KATHY HOCHUL: The-- go ahead.
- The arrest wasn't done by helicopter. Because of the seriousness of this incident, we brought in SORT operators from throughout the state. And to expedite this, because obviously it was very time-sensitive, we flew about 10 of our SORT operators from downstate to be here to help with this entry.
We had probably-- we normally operate about 6 or 8 people on a team. We had probably 20 SORT operators make this entry with an FBI regional SWAT team.
KATHY HOCHUL: Tell 'em what the SORT stands for.
- What SORT stands for is our special operations response team. They are-- like, most agencies have a SWAT team. We do that type of thing with our SORT operators.
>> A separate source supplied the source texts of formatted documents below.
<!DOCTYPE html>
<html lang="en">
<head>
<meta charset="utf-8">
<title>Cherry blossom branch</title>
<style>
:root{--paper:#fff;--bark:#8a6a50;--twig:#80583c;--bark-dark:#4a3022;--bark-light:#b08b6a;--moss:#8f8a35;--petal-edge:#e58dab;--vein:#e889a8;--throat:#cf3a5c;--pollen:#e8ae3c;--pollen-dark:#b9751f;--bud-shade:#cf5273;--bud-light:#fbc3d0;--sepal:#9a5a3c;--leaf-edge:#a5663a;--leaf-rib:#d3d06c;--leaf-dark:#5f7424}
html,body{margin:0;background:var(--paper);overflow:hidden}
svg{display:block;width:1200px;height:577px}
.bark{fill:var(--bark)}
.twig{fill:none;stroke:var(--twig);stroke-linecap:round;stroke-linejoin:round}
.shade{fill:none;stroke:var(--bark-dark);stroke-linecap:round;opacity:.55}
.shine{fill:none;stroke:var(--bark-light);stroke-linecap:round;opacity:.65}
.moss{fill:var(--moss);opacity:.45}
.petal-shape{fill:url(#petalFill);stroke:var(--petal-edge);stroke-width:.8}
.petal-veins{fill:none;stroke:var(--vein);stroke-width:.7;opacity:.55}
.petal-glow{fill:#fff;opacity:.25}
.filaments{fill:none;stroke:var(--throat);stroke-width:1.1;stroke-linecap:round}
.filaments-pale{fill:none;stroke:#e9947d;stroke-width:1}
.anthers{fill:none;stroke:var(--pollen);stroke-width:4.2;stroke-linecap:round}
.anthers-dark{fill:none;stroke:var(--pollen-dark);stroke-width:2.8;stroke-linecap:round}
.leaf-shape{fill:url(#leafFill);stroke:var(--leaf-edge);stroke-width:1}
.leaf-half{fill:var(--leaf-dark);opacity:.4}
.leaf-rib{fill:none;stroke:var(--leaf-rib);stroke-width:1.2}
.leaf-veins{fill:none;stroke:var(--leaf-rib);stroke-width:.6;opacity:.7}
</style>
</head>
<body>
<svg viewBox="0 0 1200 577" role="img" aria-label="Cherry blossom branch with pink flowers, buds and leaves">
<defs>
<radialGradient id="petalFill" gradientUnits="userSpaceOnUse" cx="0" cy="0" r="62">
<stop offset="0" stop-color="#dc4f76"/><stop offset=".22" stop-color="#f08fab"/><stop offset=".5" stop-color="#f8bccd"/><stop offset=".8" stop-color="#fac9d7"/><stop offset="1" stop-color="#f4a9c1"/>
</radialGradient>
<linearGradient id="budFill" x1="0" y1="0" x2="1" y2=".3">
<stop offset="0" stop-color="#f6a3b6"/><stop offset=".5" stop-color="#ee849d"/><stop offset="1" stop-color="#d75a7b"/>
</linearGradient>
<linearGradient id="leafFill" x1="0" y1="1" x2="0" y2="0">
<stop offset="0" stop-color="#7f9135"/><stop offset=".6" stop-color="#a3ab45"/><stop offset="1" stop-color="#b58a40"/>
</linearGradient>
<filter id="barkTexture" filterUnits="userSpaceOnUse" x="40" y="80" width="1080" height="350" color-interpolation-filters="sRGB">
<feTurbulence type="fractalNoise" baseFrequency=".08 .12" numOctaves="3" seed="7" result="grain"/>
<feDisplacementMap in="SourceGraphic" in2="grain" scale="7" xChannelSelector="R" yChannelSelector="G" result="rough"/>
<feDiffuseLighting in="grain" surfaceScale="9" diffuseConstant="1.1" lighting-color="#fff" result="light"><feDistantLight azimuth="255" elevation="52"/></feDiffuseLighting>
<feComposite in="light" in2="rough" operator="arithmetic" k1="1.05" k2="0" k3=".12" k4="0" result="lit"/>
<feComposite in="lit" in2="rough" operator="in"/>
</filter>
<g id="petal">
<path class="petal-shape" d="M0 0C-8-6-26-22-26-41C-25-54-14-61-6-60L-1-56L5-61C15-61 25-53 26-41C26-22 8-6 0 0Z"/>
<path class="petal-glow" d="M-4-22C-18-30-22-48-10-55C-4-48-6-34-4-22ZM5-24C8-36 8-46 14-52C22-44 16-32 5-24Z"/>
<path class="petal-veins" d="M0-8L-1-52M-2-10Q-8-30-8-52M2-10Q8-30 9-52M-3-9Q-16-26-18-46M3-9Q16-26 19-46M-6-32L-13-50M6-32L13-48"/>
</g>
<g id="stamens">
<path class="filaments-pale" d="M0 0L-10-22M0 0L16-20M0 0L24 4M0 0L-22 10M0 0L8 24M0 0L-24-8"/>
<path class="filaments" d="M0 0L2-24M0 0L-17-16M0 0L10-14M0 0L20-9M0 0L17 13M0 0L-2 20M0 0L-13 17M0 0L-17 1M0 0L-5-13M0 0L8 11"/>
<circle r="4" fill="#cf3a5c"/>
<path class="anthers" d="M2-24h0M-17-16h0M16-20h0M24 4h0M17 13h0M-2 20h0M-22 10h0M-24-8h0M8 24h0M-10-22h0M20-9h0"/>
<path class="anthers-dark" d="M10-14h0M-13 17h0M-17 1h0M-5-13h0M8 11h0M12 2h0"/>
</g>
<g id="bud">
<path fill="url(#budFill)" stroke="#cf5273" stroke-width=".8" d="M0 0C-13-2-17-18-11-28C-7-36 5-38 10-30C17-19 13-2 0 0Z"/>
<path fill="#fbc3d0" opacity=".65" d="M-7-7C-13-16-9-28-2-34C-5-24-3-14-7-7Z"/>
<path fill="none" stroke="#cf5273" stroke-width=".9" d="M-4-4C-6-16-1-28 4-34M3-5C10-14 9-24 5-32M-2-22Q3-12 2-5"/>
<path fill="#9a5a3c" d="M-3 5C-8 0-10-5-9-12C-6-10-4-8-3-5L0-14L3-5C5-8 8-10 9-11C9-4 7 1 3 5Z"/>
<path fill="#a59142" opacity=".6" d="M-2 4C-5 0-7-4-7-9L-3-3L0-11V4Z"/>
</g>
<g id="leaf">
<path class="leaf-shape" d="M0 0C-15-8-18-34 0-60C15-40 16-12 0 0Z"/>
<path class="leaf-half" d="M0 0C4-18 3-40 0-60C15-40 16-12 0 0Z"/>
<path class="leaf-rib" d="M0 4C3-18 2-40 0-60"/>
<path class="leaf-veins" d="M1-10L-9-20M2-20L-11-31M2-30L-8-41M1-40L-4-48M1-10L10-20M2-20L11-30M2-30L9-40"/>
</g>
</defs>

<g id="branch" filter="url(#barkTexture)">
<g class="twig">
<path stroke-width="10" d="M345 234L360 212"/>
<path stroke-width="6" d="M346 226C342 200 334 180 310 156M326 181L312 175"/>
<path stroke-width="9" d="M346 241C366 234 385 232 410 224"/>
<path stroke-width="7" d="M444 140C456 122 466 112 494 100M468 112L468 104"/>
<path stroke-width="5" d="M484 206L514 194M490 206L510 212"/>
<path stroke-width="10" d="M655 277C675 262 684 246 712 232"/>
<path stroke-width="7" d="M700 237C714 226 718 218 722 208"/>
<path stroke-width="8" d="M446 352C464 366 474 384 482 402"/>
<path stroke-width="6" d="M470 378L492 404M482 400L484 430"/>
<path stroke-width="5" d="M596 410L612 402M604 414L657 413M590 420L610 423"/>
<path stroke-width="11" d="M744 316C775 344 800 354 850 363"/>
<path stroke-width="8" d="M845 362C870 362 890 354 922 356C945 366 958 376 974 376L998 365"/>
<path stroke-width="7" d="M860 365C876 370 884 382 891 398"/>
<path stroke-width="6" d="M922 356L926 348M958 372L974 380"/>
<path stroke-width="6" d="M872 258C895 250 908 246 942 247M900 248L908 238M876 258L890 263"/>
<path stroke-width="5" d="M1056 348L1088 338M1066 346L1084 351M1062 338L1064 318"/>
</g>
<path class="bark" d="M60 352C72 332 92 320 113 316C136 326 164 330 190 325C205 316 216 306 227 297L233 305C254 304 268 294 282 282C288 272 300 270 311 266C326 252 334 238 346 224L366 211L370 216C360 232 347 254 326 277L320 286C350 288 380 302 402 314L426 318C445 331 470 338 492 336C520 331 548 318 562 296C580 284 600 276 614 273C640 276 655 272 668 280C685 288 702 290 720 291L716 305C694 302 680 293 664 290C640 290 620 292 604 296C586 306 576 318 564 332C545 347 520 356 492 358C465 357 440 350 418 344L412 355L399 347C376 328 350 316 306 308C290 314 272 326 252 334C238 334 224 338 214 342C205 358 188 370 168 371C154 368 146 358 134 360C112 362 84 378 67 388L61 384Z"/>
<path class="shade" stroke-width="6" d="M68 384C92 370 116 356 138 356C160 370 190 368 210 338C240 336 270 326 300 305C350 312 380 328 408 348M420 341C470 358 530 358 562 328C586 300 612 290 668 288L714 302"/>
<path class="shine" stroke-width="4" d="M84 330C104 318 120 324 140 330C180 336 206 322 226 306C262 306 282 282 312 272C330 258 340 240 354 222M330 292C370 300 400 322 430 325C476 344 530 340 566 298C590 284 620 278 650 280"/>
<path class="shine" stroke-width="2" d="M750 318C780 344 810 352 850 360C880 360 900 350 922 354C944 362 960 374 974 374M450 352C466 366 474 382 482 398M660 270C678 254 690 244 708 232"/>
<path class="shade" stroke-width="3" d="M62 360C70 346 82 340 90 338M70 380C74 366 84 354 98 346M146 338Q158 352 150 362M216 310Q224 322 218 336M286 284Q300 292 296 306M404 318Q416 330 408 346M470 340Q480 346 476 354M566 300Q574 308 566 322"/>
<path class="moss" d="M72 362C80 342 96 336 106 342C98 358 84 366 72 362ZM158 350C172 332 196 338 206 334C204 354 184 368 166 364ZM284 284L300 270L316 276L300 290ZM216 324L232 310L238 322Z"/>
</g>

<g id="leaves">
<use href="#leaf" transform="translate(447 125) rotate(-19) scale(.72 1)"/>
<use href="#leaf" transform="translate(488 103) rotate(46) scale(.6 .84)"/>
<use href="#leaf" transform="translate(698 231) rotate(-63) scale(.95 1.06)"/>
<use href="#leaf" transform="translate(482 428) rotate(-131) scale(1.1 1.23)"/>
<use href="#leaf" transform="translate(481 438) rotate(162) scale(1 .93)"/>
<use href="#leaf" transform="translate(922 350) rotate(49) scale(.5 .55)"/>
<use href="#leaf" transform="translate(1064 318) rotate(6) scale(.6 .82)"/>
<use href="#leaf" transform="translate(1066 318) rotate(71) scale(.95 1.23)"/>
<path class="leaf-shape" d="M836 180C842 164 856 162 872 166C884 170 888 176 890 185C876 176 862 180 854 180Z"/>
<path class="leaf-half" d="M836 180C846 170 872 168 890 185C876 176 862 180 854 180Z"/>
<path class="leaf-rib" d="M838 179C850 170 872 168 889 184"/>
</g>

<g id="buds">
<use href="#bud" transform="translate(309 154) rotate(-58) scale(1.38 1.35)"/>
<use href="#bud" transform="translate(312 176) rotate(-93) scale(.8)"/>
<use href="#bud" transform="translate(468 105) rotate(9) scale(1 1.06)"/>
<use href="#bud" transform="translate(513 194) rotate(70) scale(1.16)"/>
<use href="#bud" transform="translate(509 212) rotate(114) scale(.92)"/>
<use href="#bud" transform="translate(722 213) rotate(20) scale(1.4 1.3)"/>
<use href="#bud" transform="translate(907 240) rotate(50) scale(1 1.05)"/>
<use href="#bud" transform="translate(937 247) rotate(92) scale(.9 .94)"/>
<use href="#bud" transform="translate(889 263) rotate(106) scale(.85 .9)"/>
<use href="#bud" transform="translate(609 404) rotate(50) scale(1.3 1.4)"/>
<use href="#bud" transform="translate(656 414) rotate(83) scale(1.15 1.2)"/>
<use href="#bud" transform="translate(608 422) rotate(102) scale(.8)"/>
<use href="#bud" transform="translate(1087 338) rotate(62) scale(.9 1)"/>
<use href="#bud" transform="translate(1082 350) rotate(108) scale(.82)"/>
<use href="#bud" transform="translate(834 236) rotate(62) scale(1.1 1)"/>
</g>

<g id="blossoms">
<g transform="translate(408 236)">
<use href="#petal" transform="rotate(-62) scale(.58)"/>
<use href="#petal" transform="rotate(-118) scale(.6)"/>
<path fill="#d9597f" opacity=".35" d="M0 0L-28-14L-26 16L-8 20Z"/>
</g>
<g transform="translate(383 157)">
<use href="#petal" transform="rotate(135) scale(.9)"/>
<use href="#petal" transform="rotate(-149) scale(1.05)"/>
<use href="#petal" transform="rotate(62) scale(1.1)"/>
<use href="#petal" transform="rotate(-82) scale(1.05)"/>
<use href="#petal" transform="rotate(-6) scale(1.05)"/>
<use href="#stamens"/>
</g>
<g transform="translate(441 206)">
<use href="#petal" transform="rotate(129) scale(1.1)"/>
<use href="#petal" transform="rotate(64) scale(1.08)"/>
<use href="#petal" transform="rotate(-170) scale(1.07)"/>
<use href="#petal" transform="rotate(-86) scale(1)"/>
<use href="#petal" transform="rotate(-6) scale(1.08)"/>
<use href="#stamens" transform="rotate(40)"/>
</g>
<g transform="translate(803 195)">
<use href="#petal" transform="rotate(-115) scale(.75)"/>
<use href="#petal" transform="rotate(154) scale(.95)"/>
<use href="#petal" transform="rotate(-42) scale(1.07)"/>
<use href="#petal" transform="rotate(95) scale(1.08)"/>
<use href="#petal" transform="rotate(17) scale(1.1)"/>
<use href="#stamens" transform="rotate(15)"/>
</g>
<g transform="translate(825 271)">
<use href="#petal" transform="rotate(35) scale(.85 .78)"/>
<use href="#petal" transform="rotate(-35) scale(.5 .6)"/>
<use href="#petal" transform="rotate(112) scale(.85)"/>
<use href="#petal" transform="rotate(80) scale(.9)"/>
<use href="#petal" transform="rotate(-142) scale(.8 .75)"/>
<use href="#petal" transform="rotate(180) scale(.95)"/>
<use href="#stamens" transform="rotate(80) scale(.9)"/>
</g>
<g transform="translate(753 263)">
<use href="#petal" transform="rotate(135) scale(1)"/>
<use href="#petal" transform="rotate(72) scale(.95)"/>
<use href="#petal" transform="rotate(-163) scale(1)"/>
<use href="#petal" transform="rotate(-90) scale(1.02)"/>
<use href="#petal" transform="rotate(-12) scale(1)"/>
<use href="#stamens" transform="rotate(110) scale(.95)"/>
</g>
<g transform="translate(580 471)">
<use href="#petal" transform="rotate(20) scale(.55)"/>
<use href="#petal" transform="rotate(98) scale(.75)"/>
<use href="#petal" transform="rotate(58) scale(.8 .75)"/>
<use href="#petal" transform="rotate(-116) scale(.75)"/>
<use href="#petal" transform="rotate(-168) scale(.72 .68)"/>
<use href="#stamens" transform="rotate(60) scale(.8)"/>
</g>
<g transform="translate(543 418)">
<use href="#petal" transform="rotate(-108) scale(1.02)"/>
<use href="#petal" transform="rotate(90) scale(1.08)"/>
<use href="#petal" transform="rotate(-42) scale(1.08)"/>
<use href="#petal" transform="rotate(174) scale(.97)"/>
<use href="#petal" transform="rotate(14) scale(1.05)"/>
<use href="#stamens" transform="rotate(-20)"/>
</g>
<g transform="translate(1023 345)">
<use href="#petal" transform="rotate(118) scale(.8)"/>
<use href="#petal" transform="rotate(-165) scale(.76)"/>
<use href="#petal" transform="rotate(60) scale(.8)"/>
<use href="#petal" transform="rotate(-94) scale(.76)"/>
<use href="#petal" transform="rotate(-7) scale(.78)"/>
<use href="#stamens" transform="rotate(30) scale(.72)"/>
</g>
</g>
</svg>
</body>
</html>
They're full-time in that capacity, but they also do other things that normal SWAT teams don't do.
We respond to high-angle rescue and different things with that team. They're highly trained, highly capable unit that we use for just this type of thing. This is what they trained for. This is what they live for-- to make entries like this and save someone's life.
KATHY HOCHUL: All right. Thank you, everybody. Appreciate it.
- I have two questions. Is this gonna affect how AMBER Alerts are sent out? Because was there a delay at this time? Because a lot of people are asking about that.
- Is the park back open tomorrow?
- We'll get back to you on that. I would assume it will probably be back open, but we're not sure.
- Any idea on the motive?
- Any updates tomorrow that we should be aware of?
- When we have more information, we'll have updates on our website [INAUDIBLE].
- Any press conferences we should be aware of tomorrow?
- With this tonight, probably not. But we'll let you know if we decide to do something, if we have more information than we gave here. It's an ongoing, active investigation, so we have a lot of work to do with this.
- Were police present at the home when the ransom note was dropped?
- They were in the area. They were in the area. They were not able to get the vehicle. There were some--